* _What you need to do_: Check each line of the data below for the string "black", then report how many lines have it and nothing else.
*** Block opens ***
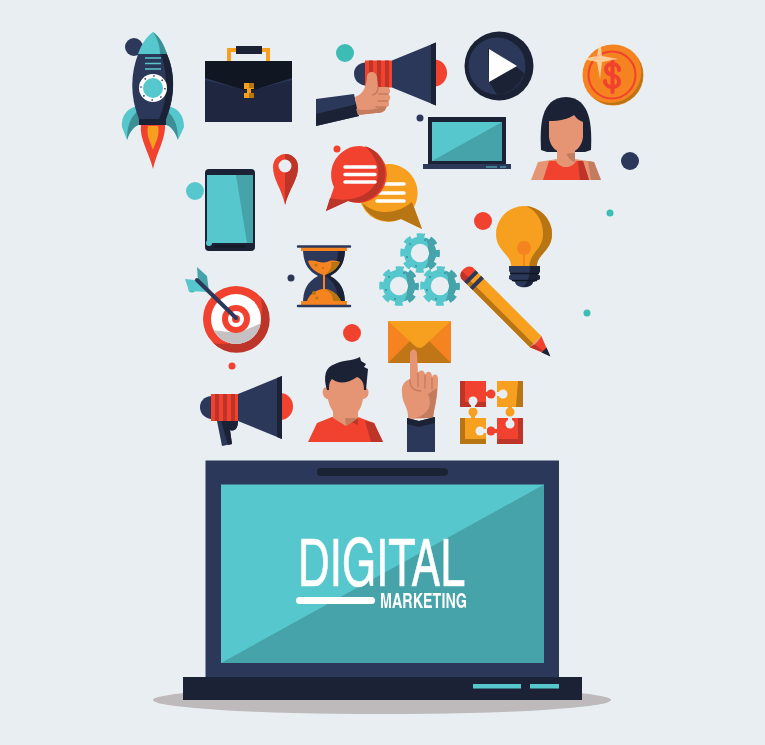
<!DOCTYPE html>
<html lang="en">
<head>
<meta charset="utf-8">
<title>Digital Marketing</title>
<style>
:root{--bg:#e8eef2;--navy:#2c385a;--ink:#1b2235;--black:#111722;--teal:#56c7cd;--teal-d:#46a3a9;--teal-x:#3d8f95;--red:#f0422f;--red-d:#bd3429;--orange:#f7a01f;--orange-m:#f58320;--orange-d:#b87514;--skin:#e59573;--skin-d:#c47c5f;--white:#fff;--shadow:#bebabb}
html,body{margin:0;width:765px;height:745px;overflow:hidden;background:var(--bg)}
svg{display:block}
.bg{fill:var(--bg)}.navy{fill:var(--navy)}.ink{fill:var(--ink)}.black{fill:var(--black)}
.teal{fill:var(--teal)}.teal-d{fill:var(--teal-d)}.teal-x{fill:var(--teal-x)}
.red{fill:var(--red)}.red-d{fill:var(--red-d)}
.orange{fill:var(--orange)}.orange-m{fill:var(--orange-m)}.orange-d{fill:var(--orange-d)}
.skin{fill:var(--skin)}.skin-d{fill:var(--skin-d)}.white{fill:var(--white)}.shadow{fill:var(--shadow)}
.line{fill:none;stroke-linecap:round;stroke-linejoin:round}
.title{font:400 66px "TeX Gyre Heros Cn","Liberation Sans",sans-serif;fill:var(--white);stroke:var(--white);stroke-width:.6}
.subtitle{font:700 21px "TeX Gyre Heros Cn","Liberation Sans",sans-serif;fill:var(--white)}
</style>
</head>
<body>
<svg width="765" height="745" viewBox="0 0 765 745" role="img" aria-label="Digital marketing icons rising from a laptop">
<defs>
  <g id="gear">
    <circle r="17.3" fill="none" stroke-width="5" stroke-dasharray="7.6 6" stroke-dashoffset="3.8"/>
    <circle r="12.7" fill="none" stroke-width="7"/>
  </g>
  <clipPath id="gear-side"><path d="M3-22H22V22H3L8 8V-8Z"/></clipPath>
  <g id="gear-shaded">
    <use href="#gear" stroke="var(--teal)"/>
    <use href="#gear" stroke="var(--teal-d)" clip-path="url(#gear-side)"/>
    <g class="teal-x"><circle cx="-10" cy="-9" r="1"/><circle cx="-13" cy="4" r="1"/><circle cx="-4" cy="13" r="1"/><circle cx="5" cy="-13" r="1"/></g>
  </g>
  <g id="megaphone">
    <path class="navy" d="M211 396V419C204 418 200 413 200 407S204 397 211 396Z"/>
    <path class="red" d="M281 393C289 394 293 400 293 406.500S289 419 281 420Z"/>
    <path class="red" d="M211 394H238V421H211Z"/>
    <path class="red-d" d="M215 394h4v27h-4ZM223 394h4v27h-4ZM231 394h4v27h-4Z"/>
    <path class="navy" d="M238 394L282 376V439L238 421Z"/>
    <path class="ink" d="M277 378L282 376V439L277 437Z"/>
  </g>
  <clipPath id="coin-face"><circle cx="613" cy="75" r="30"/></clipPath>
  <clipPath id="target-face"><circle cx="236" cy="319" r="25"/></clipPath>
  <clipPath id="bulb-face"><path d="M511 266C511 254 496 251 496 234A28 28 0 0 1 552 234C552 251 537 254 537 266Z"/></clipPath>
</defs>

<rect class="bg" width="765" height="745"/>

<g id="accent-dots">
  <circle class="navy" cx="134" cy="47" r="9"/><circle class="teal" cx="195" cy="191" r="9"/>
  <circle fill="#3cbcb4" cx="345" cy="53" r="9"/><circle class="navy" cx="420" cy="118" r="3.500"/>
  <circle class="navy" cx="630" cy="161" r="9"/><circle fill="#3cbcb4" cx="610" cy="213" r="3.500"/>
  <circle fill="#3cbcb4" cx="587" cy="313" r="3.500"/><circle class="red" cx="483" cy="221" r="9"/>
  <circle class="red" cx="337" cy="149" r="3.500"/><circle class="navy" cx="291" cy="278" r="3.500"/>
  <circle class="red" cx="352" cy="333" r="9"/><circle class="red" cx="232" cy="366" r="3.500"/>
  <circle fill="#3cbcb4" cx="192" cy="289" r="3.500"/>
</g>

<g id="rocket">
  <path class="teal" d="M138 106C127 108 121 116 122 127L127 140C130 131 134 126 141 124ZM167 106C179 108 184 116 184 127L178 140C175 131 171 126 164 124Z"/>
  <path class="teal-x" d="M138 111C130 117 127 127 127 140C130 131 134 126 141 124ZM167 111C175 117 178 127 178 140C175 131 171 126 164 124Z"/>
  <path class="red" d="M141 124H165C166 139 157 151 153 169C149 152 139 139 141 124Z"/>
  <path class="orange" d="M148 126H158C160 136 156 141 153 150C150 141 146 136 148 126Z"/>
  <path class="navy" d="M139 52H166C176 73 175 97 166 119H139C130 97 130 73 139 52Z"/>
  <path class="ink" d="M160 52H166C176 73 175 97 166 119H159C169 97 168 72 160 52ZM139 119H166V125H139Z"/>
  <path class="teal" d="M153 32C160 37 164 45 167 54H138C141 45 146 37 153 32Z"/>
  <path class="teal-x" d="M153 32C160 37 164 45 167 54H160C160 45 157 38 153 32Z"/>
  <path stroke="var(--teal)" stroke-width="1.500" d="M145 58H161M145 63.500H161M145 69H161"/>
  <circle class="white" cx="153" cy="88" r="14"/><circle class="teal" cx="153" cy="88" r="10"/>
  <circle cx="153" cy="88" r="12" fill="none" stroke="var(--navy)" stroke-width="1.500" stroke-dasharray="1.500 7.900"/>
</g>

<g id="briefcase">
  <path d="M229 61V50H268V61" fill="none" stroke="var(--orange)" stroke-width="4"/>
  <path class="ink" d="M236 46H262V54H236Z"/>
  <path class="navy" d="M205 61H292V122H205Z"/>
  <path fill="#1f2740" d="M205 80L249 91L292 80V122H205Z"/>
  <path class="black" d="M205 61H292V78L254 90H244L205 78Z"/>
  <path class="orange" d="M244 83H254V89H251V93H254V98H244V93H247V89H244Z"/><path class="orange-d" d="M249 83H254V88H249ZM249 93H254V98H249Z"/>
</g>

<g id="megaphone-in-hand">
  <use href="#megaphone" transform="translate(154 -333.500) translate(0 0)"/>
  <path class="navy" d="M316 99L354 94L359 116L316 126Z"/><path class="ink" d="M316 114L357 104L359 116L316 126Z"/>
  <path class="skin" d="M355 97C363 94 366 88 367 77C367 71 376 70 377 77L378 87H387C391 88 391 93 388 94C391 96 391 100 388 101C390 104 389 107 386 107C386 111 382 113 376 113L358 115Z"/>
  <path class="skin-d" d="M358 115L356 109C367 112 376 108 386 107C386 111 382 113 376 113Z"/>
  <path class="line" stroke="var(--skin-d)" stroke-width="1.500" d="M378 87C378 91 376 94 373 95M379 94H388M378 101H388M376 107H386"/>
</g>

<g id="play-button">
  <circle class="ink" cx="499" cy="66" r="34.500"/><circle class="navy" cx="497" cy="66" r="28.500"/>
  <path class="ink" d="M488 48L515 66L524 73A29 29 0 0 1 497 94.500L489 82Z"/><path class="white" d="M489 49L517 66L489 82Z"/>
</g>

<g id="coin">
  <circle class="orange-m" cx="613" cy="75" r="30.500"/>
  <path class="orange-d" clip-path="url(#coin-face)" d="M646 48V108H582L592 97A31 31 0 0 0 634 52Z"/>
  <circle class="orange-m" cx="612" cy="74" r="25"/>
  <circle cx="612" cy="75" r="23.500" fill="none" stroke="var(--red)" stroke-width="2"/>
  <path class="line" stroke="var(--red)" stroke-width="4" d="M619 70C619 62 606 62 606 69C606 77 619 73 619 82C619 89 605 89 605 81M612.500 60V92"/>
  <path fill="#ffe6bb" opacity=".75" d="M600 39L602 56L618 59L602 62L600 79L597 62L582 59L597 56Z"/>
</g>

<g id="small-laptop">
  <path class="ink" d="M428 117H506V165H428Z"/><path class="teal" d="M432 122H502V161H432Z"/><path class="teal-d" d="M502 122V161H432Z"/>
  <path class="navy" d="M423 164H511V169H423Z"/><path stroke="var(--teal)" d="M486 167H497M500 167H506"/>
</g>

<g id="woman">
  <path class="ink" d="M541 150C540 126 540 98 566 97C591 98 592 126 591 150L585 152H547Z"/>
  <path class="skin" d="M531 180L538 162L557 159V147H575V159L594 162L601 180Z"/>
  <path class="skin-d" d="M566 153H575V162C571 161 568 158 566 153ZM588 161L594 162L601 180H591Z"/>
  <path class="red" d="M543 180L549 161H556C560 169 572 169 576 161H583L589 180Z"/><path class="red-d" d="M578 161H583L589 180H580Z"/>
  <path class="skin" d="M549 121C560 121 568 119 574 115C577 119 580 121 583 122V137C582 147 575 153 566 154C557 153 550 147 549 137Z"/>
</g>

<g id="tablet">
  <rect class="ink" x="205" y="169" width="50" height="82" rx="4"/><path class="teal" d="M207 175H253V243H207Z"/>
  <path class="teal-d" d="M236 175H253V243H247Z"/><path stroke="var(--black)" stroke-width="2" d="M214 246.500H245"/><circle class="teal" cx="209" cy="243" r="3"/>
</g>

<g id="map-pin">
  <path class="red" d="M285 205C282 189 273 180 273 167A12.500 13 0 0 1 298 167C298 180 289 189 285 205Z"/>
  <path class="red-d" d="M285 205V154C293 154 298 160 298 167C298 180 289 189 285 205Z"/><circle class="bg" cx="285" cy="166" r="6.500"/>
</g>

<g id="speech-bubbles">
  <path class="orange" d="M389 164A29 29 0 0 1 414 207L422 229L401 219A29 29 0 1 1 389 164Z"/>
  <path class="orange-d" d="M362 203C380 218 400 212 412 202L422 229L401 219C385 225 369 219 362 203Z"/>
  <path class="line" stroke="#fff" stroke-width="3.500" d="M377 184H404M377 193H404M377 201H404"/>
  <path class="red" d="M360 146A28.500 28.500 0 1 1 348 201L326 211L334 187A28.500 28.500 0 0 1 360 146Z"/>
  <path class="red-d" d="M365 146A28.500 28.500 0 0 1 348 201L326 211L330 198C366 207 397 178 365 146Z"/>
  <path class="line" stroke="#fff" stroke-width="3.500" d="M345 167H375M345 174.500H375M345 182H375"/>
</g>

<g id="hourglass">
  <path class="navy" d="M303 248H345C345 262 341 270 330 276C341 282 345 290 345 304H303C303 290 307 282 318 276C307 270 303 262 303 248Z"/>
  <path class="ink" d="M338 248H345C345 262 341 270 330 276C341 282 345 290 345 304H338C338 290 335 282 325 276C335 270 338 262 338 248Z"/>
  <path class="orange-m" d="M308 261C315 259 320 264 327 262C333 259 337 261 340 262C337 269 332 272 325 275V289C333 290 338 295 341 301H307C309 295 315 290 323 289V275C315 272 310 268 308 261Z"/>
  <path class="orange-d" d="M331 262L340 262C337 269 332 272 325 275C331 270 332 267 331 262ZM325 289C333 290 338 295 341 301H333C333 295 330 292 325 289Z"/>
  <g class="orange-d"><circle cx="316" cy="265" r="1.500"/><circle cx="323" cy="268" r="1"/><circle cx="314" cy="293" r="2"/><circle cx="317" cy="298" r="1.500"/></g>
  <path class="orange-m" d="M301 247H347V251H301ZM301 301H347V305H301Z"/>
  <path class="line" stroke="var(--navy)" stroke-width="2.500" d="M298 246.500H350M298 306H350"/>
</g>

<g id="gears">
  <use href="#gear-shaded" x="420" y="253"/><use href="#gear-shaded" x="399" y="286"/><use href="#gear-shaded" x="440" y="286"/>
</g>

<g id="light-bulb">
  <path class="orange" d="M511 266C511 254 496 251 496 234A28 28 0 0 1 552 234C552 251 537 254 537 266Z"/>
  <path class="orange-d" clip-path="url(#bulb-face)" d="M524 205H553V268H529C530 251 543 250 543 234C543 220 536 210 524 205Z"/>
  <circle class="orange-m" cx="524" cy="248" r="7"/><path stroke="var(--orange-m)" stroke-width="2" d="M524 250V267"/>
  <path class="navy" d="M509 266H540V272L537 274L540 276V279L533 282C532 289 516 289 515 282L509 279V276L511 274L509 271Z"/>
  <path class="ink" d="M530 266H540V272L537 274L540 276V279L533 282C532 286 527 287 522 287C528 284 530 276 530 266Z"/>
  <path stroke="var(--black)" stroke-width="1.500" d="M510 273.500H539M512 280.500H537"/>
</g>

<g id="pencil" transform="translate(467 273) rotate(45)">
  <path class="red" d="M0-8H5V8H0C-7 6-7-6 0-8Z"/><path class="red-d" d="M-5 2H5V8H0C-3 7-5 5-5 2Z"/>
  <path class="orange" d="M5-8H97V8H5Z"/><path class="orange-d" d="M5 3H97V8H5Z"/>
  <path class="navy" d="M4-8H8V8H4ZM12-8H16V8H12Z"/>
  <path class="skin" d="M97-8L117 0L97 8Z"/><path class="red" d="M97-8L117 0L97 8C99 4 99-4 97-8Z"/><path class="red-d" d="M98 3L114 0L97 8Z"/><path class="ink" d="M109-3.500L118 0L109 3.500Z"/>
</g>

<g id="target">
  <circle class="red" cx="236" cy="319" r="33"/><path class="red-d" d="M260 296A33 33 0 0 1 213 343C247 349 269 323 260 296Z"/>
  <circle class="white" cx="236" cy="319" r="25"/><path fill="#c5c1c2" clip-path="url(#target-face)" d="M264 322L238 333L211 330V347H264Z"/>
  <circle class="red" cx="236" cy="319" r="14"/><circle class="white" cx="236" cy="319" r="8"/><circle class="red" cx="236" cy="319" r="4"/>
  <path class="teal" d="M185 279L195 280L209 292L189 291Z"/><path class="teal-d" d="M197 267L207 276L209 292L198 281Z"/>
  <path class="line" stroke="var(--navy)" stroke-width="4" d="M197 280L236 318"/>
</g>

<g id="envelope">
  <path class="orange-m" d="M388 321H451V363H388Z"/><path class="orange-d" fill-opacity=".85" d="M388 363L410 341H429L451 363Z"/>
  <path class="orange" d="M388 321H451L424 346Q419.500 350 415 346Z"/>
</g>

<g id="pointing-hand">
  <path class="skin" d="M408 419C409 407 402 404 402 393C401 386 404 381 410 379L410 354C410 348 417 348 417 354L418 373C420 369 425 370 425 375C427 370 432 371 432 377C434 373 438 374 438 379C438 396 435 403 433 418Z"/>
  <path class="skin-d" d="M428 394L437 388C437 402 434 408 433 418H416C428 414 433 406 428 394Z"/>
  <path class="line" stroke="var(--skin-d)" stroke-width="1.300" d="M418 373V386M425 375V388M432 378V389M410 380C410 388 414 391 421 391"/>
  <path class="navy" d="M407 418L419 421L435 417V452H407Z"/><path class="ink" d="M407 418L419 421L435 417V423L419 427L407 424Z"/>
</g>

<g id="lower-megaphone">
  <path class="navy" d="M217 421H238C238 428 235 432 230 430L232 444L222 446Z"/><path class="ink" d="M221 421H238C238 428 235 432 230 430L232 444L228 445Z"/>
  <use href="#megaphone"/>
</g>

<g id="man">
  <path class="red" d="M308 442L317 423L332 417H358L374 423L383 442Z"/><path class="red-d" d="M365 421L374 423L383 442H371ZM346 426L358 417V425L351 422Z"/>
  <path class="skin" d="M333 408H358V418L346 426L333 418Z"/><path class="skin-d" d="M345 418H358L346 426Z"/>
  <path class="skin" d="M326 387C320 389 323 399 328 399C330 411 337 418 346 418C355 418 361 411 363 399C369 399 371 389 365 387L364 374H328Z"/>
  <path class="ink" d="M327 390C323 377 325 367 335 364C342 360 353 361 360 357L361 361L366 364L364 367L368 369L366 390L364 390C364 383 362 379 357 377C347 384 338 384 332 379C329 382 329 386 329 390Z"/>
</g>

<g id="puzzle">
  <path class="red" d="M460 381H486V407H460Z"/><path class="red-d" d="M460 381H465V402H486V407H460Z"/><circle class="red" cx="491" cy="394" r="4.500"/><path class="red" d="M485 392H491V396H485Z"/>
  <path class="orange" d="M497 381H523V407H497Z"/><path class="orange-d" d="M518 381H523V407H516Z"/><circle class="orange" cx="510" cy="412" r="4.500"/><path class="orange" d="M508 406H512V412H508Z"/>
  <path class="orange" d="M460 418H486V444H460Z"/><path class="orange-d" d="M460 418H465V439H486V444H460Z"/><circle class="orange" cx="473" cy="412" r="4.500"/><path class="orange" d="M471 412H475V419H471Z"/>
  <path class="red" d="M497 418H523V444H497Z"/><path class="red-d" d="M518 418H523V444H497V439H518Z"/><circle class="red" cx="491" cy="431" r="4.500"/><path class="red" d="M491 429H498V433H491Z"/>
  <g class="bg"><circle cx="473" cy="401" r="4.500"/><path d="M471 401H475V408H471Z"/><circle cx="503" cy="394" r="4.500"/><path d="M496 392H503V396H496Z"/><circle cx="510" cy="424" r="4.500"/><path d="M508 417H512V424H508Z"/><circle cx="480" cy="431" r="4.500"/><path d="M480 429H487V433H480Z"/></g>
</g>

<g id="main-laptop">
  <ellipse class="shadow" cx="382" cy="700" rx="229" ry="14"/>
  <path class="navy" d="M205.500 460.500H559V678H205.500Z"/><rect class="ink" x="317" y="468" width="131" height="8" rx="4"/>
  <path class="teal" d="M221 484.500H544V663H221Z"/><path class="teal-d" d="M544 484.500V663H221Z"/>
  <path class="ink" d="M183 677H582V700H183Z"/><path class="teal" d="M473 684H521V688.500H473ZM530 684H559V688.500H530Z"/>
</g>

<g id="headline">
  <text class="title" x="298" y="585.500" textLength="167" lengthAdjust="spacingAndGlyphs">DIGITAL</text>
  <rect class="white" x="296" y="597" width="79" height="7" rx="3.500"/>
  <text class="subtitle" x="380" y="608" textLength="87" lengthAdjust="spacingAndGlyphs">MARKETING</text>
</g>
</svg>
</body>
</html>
*** Block closes ***
* _Answer to this exercise_: 5